* [What you have to do]
Examine each line of the listing below. Copy those in which the string "body" appears.

##### Input records

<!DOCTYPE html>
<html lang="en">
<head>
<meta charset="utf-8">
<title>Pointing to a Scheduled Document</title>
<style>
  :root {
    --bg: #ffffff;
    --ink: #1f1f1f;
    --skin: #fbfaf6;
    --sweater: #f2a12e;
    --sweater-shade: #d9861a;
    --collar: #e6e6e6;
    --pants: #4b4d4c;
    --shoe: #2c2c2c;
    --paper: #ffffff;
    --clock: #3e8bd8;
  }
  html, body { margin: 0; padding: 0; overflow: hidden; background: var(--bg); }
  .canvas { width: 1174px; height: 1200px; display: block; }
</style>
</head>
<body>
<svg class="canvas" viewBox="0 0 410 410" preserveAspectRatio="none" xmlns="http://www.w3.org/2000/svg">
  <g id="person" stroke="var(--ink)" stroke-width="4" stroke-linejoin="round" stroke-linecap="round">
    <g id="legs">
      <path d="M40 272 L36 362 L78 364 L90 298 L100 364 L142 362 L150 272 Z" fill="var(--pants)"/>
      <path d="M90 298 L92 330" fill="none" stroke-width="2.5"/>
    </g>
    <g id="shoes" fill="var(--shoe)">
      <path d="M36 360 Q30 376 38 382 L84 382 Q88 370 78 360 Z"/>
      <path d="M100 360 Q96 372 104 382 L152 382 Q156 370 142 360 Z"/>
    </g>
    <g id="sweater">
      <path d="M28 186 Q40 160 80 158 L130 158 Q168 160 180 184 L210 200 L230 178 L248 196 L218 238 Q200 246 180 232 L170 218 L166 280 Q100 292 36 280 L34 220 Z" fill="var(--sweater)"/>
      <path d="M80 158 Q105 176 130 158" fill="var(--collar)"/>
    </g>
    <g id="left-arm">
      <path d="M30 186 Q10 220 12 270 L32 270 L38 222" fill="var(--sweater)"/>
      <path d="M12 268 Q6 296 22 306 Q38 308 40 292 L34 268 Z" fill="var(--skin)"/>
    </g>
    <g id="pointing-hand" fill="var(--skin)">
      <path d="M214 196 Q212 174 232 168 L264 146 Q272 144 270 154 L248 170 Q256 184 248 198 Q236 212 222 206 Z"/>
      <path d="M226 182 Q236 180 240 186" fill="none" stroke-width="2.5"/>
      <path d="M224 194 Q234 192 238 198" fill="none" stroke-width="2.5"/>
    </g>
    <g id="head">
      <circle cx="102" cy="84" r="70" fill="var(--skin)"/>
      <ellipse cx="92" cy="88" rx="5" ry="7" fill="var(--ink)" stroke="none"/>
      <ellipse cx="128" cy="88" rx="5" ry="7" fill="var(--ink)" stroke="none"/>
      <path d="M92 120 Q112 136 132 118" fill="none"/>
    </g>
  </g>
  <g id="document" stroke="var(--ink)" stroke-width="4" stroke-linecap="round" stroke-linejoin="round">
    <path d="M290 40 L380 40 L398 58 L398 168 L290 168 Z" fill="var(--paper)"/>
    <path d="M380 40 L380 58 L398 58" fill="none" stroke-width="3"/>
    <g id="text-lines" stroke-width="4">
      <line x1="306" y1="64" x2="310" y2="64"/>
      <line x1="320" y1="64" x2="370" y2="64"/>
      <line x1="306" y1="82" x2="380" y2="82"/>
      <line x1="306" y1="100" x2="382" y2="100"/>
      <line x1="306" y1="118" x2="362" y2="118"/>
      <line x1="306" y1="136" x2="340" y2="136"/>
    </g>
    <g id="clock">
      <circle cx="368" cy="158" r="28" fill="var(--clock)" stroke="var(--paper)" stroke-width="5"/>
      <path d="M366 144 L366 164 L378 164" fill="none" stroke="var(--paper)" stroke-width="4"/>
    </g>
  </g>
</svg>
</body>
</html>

##########

* [Answer space]
  html, body { margin: 0; padding: 0; overflow: hidden; background: var(--bg); }
<body>
</body>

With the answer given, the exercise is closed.